Common Reed Grass (Phragmites australis)
Common Reed Grass turns rich wetland habitats into monocultures that can change marsh hydrology and become fire hazards. It can reach up to 15 feet high with alternating green leaves along a hollow stem. It is blooming now with reddish flower plumes. It primarily spreads by roots and a single stolon can grow 10 feet in a year. Roots have been found up to 43 feet away from the main plant. Common Reed Grass also produces thousands of seeds per year. It requires aggressive treatment to eradicate.
Cattails (Typha x glauca, T. latifolia, and T. angustifolia)
Cattails rapidly fill in wetlands, basins, swales and ditches. The brown sausage-like flowers are blooming now above thin leaf blades. Spreading by thick colonies of starchy roots, they can be tough to eradicate. Because they can form large stands quickly, Cattails choke out native wetland species and can create monocultures not beneficial to birds and insects.
Are these weeds on your property? Contact us about developing a weed management plan today!
This project is part of a roadside planting that was conducted in an effort to beautify Illinois’ roadsides with wildflower plantings. The project was planned in three small but highly visible areas at the Interstate 74 & N. Mattis Avenue overpass, totaling about one acre. The species list consisted of plants chosen so that there would be different wildflowers blooming from early spring to late fall.
Algae are a problem in many ponds in the Midwest. It is caused by excessive nutrients, specifically nitrogen and phosphorous, in the water. These are commonly found in fertilizers used on lawns and agricultural crops. When it rains, they run off of lawns and fields and into the stormwater management system, ending up in your ponds.
How do you fix an algae problem?
Consider planning an area for pollinators and create your own buzzing paradise!

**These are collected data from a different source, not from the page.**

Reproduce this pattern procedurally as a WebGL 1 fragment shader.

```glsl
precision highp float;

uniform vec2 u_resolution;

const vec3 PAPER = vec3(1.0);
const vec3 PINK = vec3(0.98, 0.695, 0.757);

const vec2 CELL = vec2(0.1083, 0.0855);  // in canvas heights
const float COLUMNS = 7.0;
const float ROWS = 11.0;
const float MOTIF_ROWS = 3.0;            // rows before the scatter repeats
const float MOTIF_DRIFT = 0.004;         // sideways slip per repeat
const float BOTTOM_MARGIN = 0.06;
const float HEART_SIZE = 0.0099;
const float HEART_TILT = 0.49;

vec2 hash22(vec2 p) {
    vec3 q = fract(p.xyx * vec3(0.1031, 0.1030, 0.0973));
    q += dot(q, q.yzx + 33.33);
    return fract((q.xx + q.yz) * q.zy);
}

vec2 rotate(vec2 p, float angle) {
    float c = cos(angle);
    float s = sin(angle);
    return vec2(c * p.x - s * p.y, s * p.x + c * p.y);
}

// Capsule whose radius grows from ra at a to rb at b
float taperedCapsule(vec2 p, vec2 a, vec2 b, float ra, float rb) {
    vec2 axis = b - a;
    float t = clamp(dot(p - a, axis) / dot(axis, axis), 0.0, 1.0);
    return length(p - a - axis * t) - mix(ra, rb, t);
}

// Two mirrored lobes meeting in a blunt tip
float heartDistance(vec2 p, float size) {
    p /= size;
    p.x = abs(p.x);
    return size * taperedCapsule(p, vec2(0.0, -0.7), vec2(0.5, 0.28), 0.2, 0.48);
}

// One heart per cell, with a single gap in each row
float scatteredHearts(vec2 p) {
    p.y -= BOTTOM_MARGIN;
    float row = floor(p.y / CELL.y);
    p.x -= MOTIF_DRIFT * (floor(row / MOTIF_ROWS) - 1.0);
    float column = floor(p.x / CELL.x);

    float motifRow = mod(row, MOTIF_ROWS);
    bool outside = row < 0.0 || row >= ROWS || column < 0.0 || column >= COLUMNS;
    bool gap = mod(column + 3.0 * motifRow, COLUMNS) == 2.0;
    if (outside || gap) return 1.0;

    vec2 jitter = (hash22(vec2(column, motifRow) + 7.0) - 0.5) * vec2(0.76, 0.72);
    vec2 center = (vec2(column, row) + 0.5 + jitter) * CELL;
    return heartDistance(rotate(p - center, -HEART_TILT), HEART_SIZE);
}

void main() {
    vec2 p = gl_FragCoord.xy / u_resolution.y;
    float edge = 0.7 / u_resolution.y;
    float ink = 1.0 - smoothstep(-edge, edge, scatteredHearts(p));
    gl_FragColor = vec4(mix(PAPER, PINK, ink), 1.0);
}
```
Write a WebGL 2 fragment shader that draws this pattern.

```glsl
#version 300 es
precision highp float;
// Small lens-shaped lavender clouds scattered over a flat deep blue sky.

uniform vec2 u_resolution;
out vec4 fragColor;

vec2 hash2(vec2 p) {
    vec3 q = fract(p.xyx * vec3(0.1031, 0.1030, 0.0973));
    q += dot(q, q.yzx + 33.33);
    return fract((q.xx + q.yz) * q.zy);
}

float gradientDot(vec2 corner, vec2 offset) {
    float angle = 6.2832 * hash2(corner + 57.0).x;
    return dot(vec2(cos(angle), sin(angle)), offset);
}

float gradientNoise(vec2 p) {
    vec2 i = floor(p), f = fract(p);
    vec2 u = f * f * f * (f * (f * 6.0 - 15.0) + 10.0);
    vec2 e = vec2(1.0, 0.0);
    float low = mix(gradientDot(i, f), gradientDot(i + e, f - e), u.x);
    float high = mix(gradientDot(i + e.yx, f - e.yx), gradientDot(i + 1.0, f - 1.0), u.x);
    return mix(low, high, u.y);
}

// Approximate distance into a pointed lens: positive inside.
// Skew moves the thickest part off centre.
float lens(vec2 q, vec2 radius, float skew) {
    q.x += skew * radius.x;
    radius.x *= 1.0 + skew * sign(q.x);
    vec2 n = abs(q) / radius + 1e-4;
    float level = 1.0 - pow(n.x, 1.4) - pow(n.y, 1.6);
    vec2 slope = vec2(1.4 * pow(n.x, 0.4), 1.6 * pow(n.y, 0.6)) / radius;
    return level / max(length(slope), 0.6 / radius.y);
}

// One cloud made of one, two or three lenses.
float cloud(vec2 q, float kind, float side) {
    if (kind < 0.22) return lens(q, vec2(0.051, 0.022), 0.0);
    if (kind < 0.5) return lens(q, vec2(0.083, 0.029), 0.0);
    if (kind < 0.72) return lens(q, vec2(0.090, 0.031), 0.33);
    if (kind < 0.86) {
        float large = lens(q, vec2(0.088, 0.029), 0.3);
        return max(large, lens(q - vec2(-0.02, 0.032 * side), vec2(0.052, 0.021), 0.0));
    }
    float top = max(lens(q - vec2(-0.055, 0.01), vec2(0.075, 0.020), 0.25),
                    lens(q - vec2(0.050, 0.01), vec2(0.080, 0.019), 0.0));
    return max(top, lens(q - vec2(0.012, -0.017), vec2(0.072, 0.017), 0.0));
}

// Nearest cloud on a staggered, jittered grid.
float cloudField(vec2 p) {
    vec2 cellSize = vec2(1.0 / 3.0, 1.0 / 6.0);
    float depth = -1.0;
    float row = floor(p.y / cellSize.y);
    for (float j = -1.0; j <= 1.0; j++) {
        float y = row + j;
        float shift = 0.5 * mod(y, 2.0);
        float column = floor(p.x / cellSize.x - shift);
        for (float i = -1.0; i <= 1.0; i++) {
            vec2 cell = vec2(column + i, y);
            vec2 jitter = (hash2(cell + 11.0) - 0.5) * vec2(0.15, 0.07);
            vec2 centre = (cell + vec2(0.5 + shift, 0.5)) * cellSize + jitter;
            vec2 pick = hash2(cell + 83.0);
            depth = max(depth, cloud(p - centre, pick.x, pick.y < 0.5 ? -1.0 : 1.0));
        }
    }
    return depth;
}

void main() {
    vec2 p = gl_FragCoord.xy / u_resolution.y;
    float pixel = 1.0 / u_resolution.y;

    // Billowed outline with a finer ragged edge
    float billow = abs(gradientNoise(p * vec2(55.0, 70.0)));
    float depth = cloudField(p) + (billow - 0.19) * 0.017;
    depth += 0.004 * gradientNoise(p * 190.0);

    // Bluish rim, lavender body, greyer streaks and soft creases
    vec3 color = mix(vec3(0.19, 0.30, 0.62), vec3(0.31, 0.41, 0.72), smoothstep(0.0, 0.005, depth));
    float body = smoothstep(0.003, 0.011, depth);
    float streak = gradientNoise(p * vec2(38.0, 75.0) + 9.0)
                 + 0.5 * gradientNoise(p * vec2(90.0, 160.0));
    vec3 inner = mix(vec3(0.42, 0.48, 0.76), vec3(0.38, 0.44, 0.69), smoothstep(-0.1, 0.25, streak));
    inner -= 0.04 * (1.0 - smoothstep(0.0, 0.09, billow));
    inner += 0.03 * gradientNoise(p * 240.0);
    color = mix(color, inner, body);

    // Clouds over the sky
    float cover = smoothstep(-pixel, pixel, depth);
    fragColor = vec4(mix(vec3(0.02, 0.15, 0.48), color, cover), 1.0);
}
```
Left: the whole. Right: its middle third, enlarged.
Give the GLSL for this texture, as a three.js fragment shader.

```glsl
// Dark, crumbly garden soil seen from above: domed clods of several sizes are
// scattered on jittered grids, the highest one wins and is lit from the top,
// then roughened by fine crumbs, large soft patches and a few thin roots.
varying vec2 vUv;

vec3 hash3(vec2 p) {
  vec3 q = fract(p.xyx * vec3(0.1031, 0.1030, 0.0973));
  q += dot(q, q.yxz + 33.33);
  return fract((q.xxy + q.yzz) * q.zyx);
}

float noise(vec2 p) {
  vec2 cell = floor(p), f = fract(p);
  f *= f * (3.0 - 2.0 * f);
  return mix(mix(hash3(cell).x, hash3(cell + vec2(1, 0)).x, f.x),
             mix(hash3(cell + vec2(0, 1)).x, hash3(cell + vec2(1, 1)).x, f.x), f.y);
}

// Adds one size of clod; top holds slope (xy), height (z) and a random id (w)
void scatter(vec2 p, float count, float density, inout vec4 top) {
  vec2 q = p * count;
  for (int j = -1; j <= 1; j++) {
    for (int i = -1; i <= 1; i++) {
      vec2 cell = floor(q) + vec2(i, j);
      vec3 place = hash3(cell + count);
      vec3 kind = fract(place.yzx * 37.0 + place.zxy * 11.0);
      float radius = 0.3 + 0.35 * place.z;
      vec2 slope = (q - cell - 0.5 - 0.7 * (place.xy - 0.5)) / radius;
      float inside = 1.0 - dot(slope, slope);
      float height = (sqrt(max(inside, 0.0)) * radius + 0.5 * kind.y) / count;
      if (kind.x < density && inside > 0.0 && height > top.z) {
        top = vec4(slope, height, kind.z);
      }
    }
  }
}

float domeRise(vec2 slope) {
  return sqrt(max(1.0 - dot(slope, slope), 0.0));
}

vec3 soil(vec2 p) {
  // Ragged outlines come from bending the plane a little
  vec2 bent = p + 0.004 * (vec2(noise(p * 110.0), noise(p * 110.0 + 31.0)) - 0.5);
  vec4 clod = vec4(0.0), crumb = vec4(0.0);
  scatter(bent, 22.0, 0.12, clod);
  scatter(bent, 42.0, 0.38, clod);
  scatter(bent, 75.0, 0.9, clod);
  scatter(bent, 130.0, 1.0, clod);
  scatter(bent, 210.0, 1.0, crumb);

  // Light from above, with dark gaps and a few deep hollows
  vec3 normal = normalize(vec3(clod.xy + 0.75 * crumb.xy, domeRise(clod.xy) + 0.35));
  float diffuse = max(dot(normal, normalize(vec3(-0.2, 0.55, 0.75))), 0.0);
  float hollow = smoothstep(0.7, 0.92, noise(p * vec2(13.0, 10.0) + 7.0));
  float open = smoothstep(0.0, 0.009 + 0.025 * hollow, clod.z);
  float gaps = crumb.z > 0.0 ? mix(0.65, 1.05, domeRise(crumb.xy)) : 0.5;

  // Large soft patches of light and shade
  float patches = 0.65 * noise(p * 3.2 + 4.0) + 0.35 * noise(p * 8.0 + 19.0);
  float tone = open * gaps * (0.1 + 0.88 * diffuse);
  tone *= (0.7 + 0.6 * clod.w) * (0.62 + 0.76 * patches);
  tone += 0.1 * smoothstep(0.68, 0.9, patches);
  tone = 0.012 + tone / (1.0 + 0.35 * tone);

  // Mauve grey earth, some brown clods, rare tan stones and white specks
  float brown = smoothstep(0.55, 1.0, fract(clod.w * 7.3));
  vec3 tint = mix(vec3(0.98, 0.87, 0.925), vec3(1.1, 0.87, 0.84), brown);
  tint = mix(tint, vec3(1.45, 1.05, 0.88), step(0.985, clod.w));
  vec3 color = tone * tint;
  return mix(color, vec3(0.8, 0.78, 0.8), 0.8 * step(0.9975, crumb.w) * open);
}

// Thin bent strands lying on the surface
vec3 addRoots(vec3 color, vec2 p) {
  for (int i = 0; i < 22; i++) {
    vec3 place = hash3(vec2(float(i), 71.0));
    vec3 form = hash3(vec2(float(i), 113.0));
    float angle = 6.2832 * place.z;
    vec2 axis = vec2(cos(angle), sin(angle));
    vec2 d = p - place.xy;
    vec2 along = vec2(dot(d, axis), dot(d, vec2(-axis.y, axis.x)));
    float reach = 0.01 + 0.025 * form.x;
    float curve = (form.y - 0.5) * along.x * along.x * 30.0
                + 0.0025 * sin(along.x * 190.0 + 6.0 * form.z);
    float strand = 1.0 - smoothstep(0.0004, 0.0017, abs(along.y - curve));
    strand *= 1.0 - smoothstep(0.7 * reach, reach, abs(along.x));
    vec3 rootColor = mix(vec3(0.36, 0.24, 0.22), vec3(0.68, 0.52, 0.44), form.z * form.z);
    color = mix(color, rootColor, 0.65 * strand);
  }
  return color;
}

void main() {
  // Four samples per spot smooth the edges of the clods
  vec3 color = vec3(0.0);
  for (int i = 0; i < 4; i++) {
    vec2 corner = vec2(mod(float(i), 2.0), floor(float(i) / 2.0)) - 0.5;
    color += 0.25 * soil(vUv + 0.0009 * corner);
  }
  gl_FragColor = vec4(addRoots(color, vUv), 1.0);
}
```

Pollinators are active from the first thaw past the first frost. Nectar rich native flowers are a quick and easy food source for your insect population.
Did you know that some of our native plants hold nitrogen in nodules on their roots that get released into the soil when the plant goes dormant? We find these plants to be doubly important in native landscapes and natural areas as they feed both pollinators and other plants. Each adds a unique texture to your garden.
Illinois Landscape Contractors Association – Silver in Commercial Landscape Maintenance awarded to Pizzo & Associates, Ltd.